Saturday 11 May 2013

The Vang: The Military Form, by Christopher Rowley

The Vang: The Military Form is the second book I have read by Rowley and I was pointed towards it after posting my review of Golden Sunlands in April 2011.  It was published in 1988, a year after Sunlands. The time is again the far future, with humanity spread over a large number of worlds, and aliens again make an unwelcome intervention. This time the tone is much darker, as indicated by the subtitle on the cover “A Close Encounter of the Fatal Kind”.

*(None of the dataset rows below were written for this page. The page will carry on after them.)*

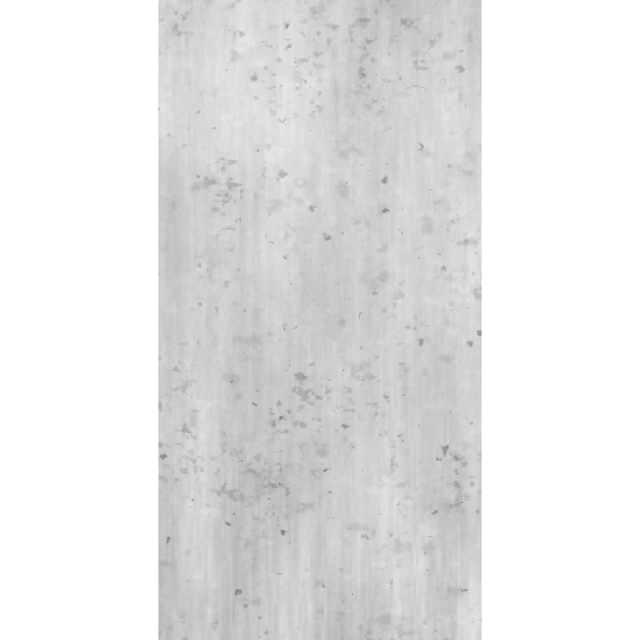
Write a WebGL 2 fragment shader that draws this texture.

```glsl
#version 300 es
precision highp float;

uniform vec2 u_resolution;
out vec4 fragColor;

const vec2 SLAB_X = vec2(0.2474, 0.7526);
const vec3 BACKGROUND = vec3(1.0);
const vec3 CONCRETE = vec3(0.828, 0.829, 0.824);
const vec3 MARK_TINT = vec3(1.03, 1.0, 0.97);
const float CLOUD_CONTRAST = 0.14;
const float BAND_CONTRAST = 0.11;
const float STREAK_CONTRAST = 0.045;
const float GRAIN_CONTRAST = 0.045;
const float FOOT_SHADE = 0.028;
const float FLECK_DEPTH = 0.11;
const float SMUDGE_DEPTH = 0.07;
const float PIT_DEPTH = 0.25;

float hash(vec2 p) {
    vec3 q = fract(p.xyx * vec3(0.1031, 0.1030, 0.0973));
    q += dot(q, q.yzx + 33.33);
    return fract((q.x + q.y) * q.z);
}

float noise(vec2 p) {
    vec2 i = floor(p);
    vec2 f = fract(p);
    f = f * f * (3.0 - 2.0 * f);
    float low = mix(hash(i), hash(i + vec2(1.0, 0.0)), f.x);
    float high = mix(hash(i + vec2(0.0, 1.0)), hash(i + 1.0), f.x);
    return mix(low, high, f.y);
}

float fbm(vec2 p) {
    float sum = 0.0;
    float amplitude = 0.5333;
    for (int i = 0; i < 4; i++) {
        sum += amplitude * noise(p);
        p = p * 2.03 + vec2(17.3, 41.7);
        amplitude *= 0.5;
    }
    return sum;
}

// Soft dark holes, at most one per grid cell.
float pits(vec2 p, float cells, float share, float minRadius, float maxRadius) {
    vec2 warp = vec2(noise(p * 170.0), noise(p * 170.0 + 57.0)) - 0.5;
    vec2 q = p + warp * maxRadius;
    vec2 home = floor(q * cells);
    float depth = 0.0;
    for (int y = -1; y <= 1; y++) {
        for (int x = -1; x <= 1; x++) {
            vec2 cell = home + vec2(x, y);
            vec2 jitter = vec2(hash(cell + 11.0), hash(cell + 29.0));
            float size = hash(cell + 47.0);
            float radius = mix(minRadius, maxRadius, size * size);
            float d = length(q - (cell + jitter) / cells);
            float present = step(hash(cell + 73.0), share);
            float strength = mix(0.35, 1.0, hash(cell + 91.0));
            depth = max(depth, present * strength * (1.0 - smoothstep(0.2 * radius, radius, d)));
        }
    }
    return depth;
}

vec3 concrete(vec2 p) {
    float foot = 1.0 - smoothstep(0.08, 0.42, p.y);

    // Broad clouds and vertical formwork bands
    float tone = CLOUD_CONTRAST * (fbm(p * vec2(7.0, 5.0) + 3.0) - 0.5);
    tone += BAND_CONTRAST * (1.0 + 0.4 * foot) * (fbm(p * vec2(19.0, 1.8) + 8.0) - 0.5);

    // Fine brushed streaks and grain
    float streaks = noise(p * vec2(95.0, 7.0)) + noise(p * vec2(230.0, 24.0)) - 1.0;
    tone += STREAK_CONTRAST * (0.6 + 0.5 * foot) * streaks;
    tone += GRAIN_CONTRAST * (fbm(p * vec2(210.0, 150.0)) - 0.5);
    tone -= FOOT_SHADE * foot;

    // Clustered flecks, pale scuffs and smudges
    float cluster = smoothstep(0.46, 0.70, fbm(p * vec2(11.0, 8.0) + 23.0));
    float texture1 = fbm(p * vec2(80.0, 95.0) + 5.0);
    float flecks = cluster * smoothstep(0.56, 0.76, texture1);
    float scuffs = smoothstep(0.60, 0.80, fbm(p * vec2(48.0, 60.0) + 61.0));
    float smudges = smoothstep(0.64, 0.84, fbm(p * vec2(30.0, 34.0) + 37.0));
    tone += 0.025 * scuffs;

    float marks = FLECK_DEPTH * flecks + SMUDGE_DEPTH * smudges;
    marks += PIT_DEPTH * pits(p, 17.0, 0.35, 0.003, 0.009);
    marks += 0.6 * PIT_DEPTH * pits(p + 2.37, 38.0, 0.22, 0.002, 0.005);

    return CONCRETE + tone - marks * MARK_TINT;
}

void main() {
    vec2 uv = gl_FragCoord.xy / u_resolution;
    float soft = 0.75 / u_resolution.x;
    float slab = smoothstep(SLAB_X.x - soft, SLAB_X.x + soft, uv.x)
               - smoothstep(SLAB_X.y - soft, SLAB_X.y + soft, uv.x);
    vec3 color = mix(BACKGROUND, concrete(uv), slab);
    fragColor = vec4(clamp(color, 0.0, 1.0), 1.0);
}
```
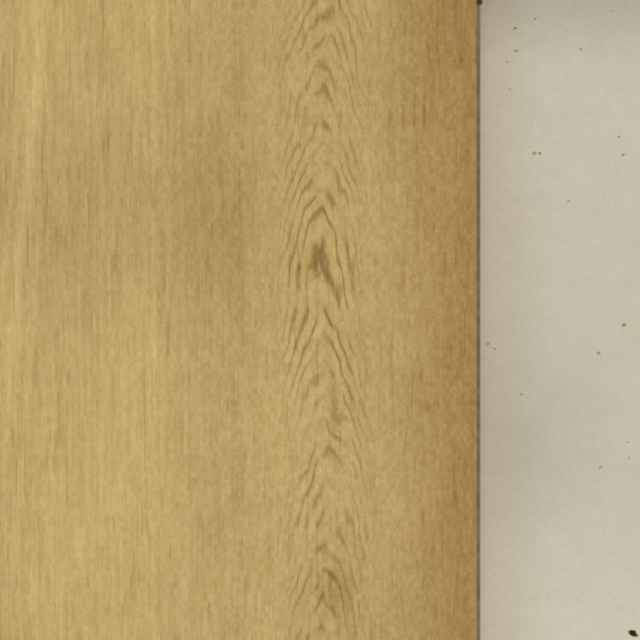
Write a WebGL 1 fragment shader that draws this texture.

```glsl
precision highp float;
uniform vec2 u_resolution;

float hash(vec2 p) {
  return fract(sin(dot(p, vec2(127.1, 311.7))) * 43758.5453);
}

float noise(vec2 p) {
  vec2 i = floor(p), f = fract(p);
  f = f * f * (3.0 - 2.0 * f);
  return mix(mix(hash(i), hash(i + vec2(1.0, 0.0)), f.x),
             mix(hash(i + vec2(0.0, 1.0)), hash(i + 1.0), f.x), f.y);
}

float fbm(vec2 p) {
  float sum = 0.0, amp = 0.5;
  for (int i = 0; i < 4; i++) {
    sum += amp * noise(p);
    p = p * 2.03 + 17.3;
    amp *= 0.5;
  }
  return sum / 0.9375;
}

float bump(float x, float width) {
  return exp(-x * x / (width * width));
}

// Nested arches along the heart of the board, jagged at the crown, steep at the sides
float cathedralGrain(vec2 p) {
  float axis = 0.508 + 0.014 * (noise(vec2(p.y * 7.0, 4.0)) - 0.5);
  float side = p.x - axis;
  float d = sqrt(side * side + 0.00006);
  float wobble = 0.05 * (fbm(p * vec2(48.0, 14.0)) - 0.5)
               + 0.026 * (noise(p * vec2(85.0, 30.0)) - 0.5);
  float rise = 1.3 * d + 26.0 * d * d;
  float phase = (p.y + rise + wobble) * 21.0 + 1.5 * noise(vec2(p.y * 6.0, 8.0));
  float line = pow(0.5 + 0.5 * sin(6.28318 * phase), 3.0);
  float broken = smoothstep(0.25, 0.6, noise(p * vec2(70.0, 30.0) + 9.0));
  float core = bump(side, 0.036) * (1.0 - 0.85 * bump(p.y - 0.375, 0.04) * bump(side, 0.022));
  float flank = 0.4 * bump(abs(side) - 0.045, 0.022);
  float strength = 0.65 + 0.35 * bump(p.y - 0.55, 0.17);
  return line * mix(0.2, 1.0, broken) * (core + flank) * strength;
}

vec3 wood(vec2 p) {
  vec3 col = vec3(0.735, 0.635, 0.405);

  // Broad light and dark bands
  float shade = 0.025 * bump(p.x - 0.12, 0.16) * (1.0 - smoothstep(0.2, 0.7, p.y));
  shade -= 0.045 * bump(p.x - 0.34, 0.07) * bump(p.y - 0.63, 0.2);
  shade -= 0.03 * bump(p.x - 0.14, 0.2) * bump(p.y - 0.68, 0.16);
  shade -= 0.035 * bump(p.x - 0.372, 0.010) * noise(vec2(3.0, p.y * 9.0));
  shade += 0.02 * bump(p.x - 0.24, 0.005);
  shade += 0.05 * (fbm(p * vec2(9.0, 4.0)) - 0.5);
  col += shade * vec3(1.0, 1.0, 0.9);
  float edgeShade = smoothstep(0.54, 0.74, p.x + 0.06 * (fbm(p * vec2(14.0, 6.0)) - 0.5));
  col -= edgeShade * vec3(0.10, 0.12, 0.095);

  // Pale slanting streaks at the left
  float streakX = 0.015 + 0.045 * smoothstep(0.35, 1.0, p.y);
  float streak = bump(p.x - streakX, 0.011) + 0.6 * bump(p.x - streakX + 0.022, 0.005);
  streak *= 0.6 + 0.4 * noise(p * vec2(130.0, 8.0));
  col += streak * smoothstep(0.25, 0.5, p.y) * vec3(0.07, 0.07, 0.065);

  // Fibres on the left give way to mottled pores on the right
  float fibre = noise(p * vec2(210.0, 13.0)) + 0.7 * noise(p * vec2(350.0, 32.0)) - 0.85;
  float pore = noise(p * vec2(190.0, 105.0)) + 0.8 * noise(p * vec2(330.0, 230.0)) - 0.9;
  float rightward = smoothstep(0.12, 0.5, p.x);
  col += fibre * mix(0.045, 0.022, rightward) + pore * mix(0.035, 0.05, rightward);
  float dash = smoothstep(0.76, 0.92, noise(p * vec2(230.0, 22.0) + 31.0));
  col -= dash * vec3(0.035, 0.04, 0.035);

  col -= cathedralGrain(p) * vec3(0.17, 0.19, 0.14);
  float knot = bump(p.x - 0.53, 0.022) * bump(p.y - 0.07, 0.055);
  col -= knot * (0.2 + 0.8 * noise(p * vec2(95.0, 55.0))) * vec3(0.10, 0.11, 0.09);
  float heart = bump(p.x - 0.523, 0.005) * bump(p.y - 0.37, 0.035);
  return col - heart * vec3(0.08, 0.09, 0.07);
}

vec3 plaster(vec2 p) {
  vec3 col = mix(vec3(0.73, 0.69, 0.605), vec3(0.775, 0.745, 0.67),
                 smoothstep(0.745, 0.88, p.x + 0.05 * (fbm(p * 6.0) - 0.5)));
  col += 0.02 * (1.0 - smoothstep(0.0, 0.28, p.y));
  col -= 0.04 * bump(p.y - 0.32, 0.13) * bump(p.x - 0.83, 0.1);
  col -= smoothstep(0.88, 1.03, p.y) * vec3(0.09, 0.09, 0.085);
  col += 0.02 * (fbm(p * vec2(30.0, 45.0)) - 0.5) + 0.018 * (noise(p * 230.0) - 0.5);

  // Scattered flecks
  for (int i = 0; i < 20; i++) {
    float n = float(i);
    vec2 at = vec2(0.755 + 0.24 * hash(vec2(n, 2.0)), 0.27 + 0.73 * hash(vec2(n, 5.0)));
    float size = 0.0018 + 0.0025 * hash(vec2(n, 9.0));
    float r = length((p - at) * vec2(1.0, 1.3) + 0.002 * (noise(p * 300.0) - 0.5));
    float fleck = 1.0 - smoothstep(0.0, size * 1.5, r);
    col = mix(col, vec3(0.47, 0.40, 0.24), fleck * (0.2 + 0.6 * hash(vec2(n, 7.0))));
  }

  // Dark chip in the lower corner
  vec2 q = p - vec2(0.989, 0.011);
  float chip = length(vec2(0.8 * q.x - 0.5 * q.y, 1.3 * q.y + 0.7 * q.x));
  chip += 0.005 * (noise(p * 180.0) - 0.5);
  return mix(col, vec3(0.20, 0.16, 0.07), 1.0 - smoothstep(0.004, 0.010, chip));
}

void main() {
  vec2 p = gl_FragCoord.xy / u_resolution;
  float soft = max(1.0 / u_resolution.x, 0.0016);
  float seamX = 0.7475;
  vec3 col = mix(wood(p), plaster(p), smoothstep(seamX - soft, seamX + soft, p.x));

  // Seam with its soft contact shadow
  col -= 0.06 * exp(-abs(p.x - seamX) / 0.009) * step(seamX, p.x);
  float seam = 1.0 - smoothstep(0.001, 0.0014 + 2.0 * soft, abs(p.x - seamX));
  col = mix(col, vec3(0.43, 0.38, 0.36) + 0.08 * (noise(p * vec2(20.0, 90.0)) - 0.5), seam * 0.9);
  float topChip = 1.0 - smoothstep(0.002, 0.007, length(p - vec2(0.749, 0.997)));
  col = mix(col, vec3(0.25, 0.22, 0.17), topChip);

  gl_FragColor = vec4(clamp(col, 0.0, 1.0), 1.0);
}
```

The Vang are a very alien race, not remotely like the funny-looking humanoids we have become used to from Star Trek and such. They are parasitic on advanced life forms like humanity, which they “convert” by taking over their bodies and making radical changes to their biology, turning them into ferocious, lightning-fast killers who are very hard to stop. They also have various life forms of their own, specialised for different purposes, which they create by laying eggs inside their “hosts”. Finally, they consume any spare hosts for food, preferring to consume them alive in a particularly disgusting way. The graphic descriptions of exactly what they do to their hosts make Ridley Scott’s Aliens seem relatively benign.

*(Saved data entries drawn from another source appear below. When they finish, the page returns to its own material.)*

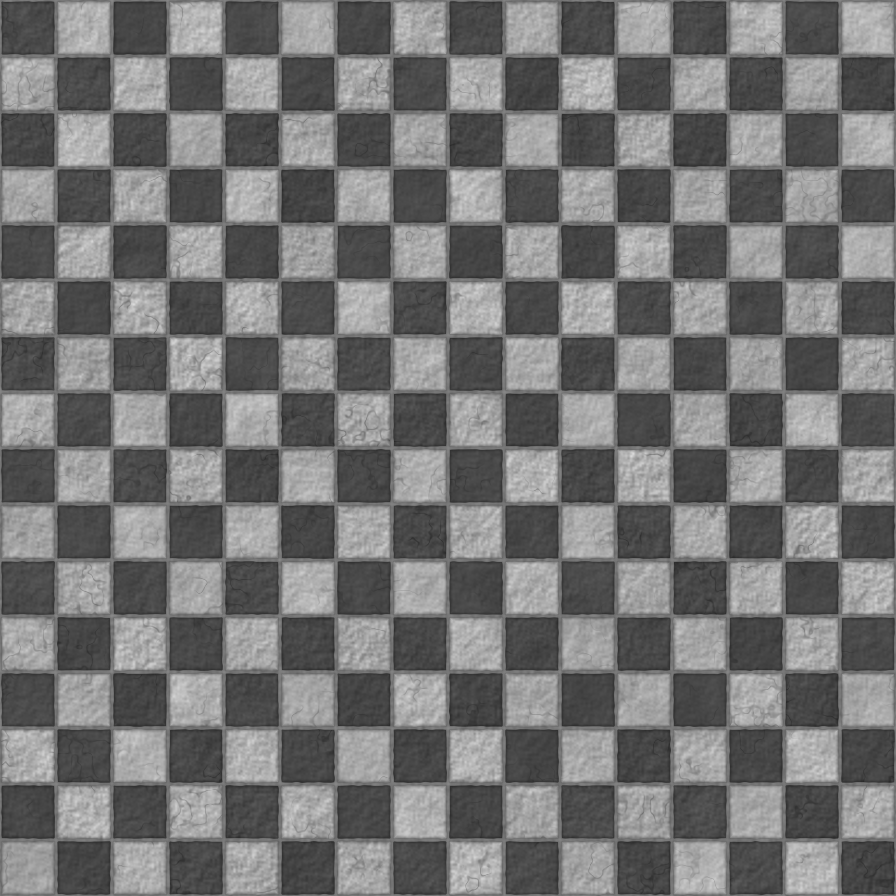
Reproduce this pattern procedurally as a Shadertoy shader.

```glsl
// Checkerboard of rough dark and light stone tiles set in narrow grey grout, tiling seamlessly.

const float TILES = 16.0;           // tiles across and down
const float GROUT_WIDTH = 0.058;    // fraction of one cell
const float CORNER_RADIUS = 0.02;
const float EDGE_WOBBLE = 0.018;
const float RIM_WIDTH = 0.026;      // dark line where tile meets grout
const float BEVEL_WIDTH = 0.07;

const vec3 DARK_STONE = vec3(0.282);
const vec3 LIGHT_STONE = vec3(0.668);
const vec3 GROUT = vec3(0.495);

const float TONE_VARIATION = 0.09;  // brightness spread between tiles
const float MOTTLE = 0.12;          // soft blotches inside a tile
const float RELIEF = 0.36;          // strength of the lit surface grain
const float CRACK_DEPTH = 0.16;
const vec2 LIGHT_STEP = vec2(-0.0014, 0.0016);

// Integer hash of a lattice point, 0 to 1
float hash(vec2 p, uint seed) {
    uvec2 q = uvec2(p);
    uint h = q.x * 1597334677u ^ q.y * 3812015801u ^ seed * 2654435769u;
    h = (h ^ (h >> 16)) * 2146121005u;
    h = (h ^ (h >> 15)) * 2221713035u;
    return float((h ^ (h >> 16)) >> 8) / 16777216.0;
}

// Value noise that wraps after one canvas
float wrapNoise(vec2 uv, float period, uint seed) {
    vec2 p = uv * period;
    vec2 i = floor(p);
    vec2 f = p - i;
    f = f * f * (3.0 - 2.0 * f);
    vec2 a = mod(i, period);
    vec2 b = mod(i + 1.0, period);
    float low = mix(hash(a, seed), hash(vec2(b.x, a.y), seed), f.x);
    float high = mix(hash(vec2(a.x, b.y), seed), hash(b, seed), f.x);
    return mix(low, high, f.y);
}

// Layered surface height
float stoneHeight(vec2 uv) {
    float height = 0.0;
    float weight = 0.4;
    float period = 96.0;
    for (uint octave = 0u; octave < 3u; octave++) {
        height += weight * wrapNoise(uv, period, octave + 10u);
        weight *= 0.85;
        period *= 2.0;
    }
    return height;
}

// Thin broken wrinkles along the contour of a noise field
float cracks(vec2 uv) {
    float contour = abs(wrapNoise(uv, 72.0, 20u) + 0.3 * wrapNoise(uv, 180.0, 21u) - 0.65);
    float patches = smoothstep(0.55, 0.8, wrapNoise(uv, 30.0, 22u));
    return (1.0 - smoothstep(0.0, 0.09, contour)) * patches;
}

// Signed distance to a rounded square, negative inside
float roundedSquare(vec2 p, float halfSize, float radius) {
    vec2 q = abs(p) - halfSize + radius;
    return length(max(q, 0.0)) + min(max(q.x, q.y), 0.0) - radius;
}

void mainImage(out vec4 fragColor, in vec2 fragCoord) {
    vec2 uv = fragCoord / iResolution.xy;
    vec2 cell = floor(uv * TILES);
    vec2 local = fract(uv * TILES) - 0.5;
    float pixel = TILES / min(iResolution.x, iResolution.y);

    // Tile outline with slightly worn edges
    float edge = roundedSquare(local, 0.5 - 0.5 * GROUT_WIDTH, CORNER_RADIUS);
    edge += EDGE_WOBBLE * (wrapNoise(uv, 160.0, 1u) - 0.5);
    float tileMask = 1.0 - smoothstep(-0.6 * pixel, 0.6 * pixel, edge);

    // Alternate stones, each with its own tone and roughness
    float isDark = mod(cell.x + cell.y, 2.0);
    float tone = 1.0 + TONE_VARIATION * (hash(cell, 2u) - 0.5);
    float roughness = mix(0.7, 1.35, hash(cell, 3u));
    vec3 stone = mix(LIGHT_STONE, DARK_STONE, isDark) * tone;

    // Blotches, lit grain and wrinkles
    float mottle = wrapNoise(uv, 40.0, 4u) + 0.5 * wrapNoise(uv, 88.0, 5u) - 0.75;
    float slope = stoneHeight(uv - LIGHT_STEP) - stoneHeight(uv + LIGHT_STEP);
    stone *= 1.0 + MOTTLE * mottle + RELIEF * roughness * slope;
    stone *= 1.0 - CRACK_DEPTH * roughness * cracks(uv);

    // Edges darken towards the joint
    float bevel = smoothstep(-BEVEL_WIDTH, 0.0, edge);
    stone *= 1.0 - mix(0.10, 0.16, isDark) * bevel;

    // Grainy grout with a thin shadow along the tile
    vec3 grout = GROUT * (1.0 + 0.14 * (wrapNoise(uv, 256.0, 6u) - 0.5) + 0.15 * slope);
    vec3 color = mix(grout, stone, tileMask);
    float rim = exp(-edge * edge / (RIM_WIDTH * RIM_WIDTH));
    color *= 1.0 - mix(0.16, 0.12, isDark) * rim;

    fragColor = vec4(clamp(color, 0.0, 1.0), 1.0);
}
```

At the time of the story the Vang were an almost forgotten horror from the distant past, believed to have been eliminated in a war to the death with another alien race who managed to defeat them by the simple expedient of unleashing the most appalling weapons of mass destruction ever invented. So when some mineral prospectors poking around in a forbidden zone of space discover an obviously alien and very ancient ovoid drifting by itself, they think only of the vast profit to be made and have no inkling of what is to come.

The nearest human inhabited planet to the prospectors is Saskatch, a cold and rugged world with a small population, most notable for being the only source of TA45, a highly addictive and highly pleasurable drug. Its production and export are banned, which only ensures that most people in authority are complicit in its trade. This is the stage on which the drama of the human-Vang collision will be played out.

There is no one protagonist in this tale but multiple viewpoints from an ensemble cast of prospectors, drug smugglers and law officers, plus a wealthy naturalist and his team. And of course the Vang, whose viewpoint (in the shape of the Military Form) is also presented, from the first scene to the last. The story is almost relentlessly grim, with none of the quirky humour and offbeat charm of Sunlands, and might best be described as a blend of SF and horror. I mentioned Ridley Scott’s Aliens before, and the general flavour is not very different; this seems to have been Rowley’s take on the Alien series as opposed to Sunlands which read more like the author’s tribute to Niven’s Ringworld. Curiously, the one character with whom this reader began to sympathise by the end was the Military Form of the Vang, which faced all manner of problems in doing what it was supposed to, not all of them concerned with humans.

No comments: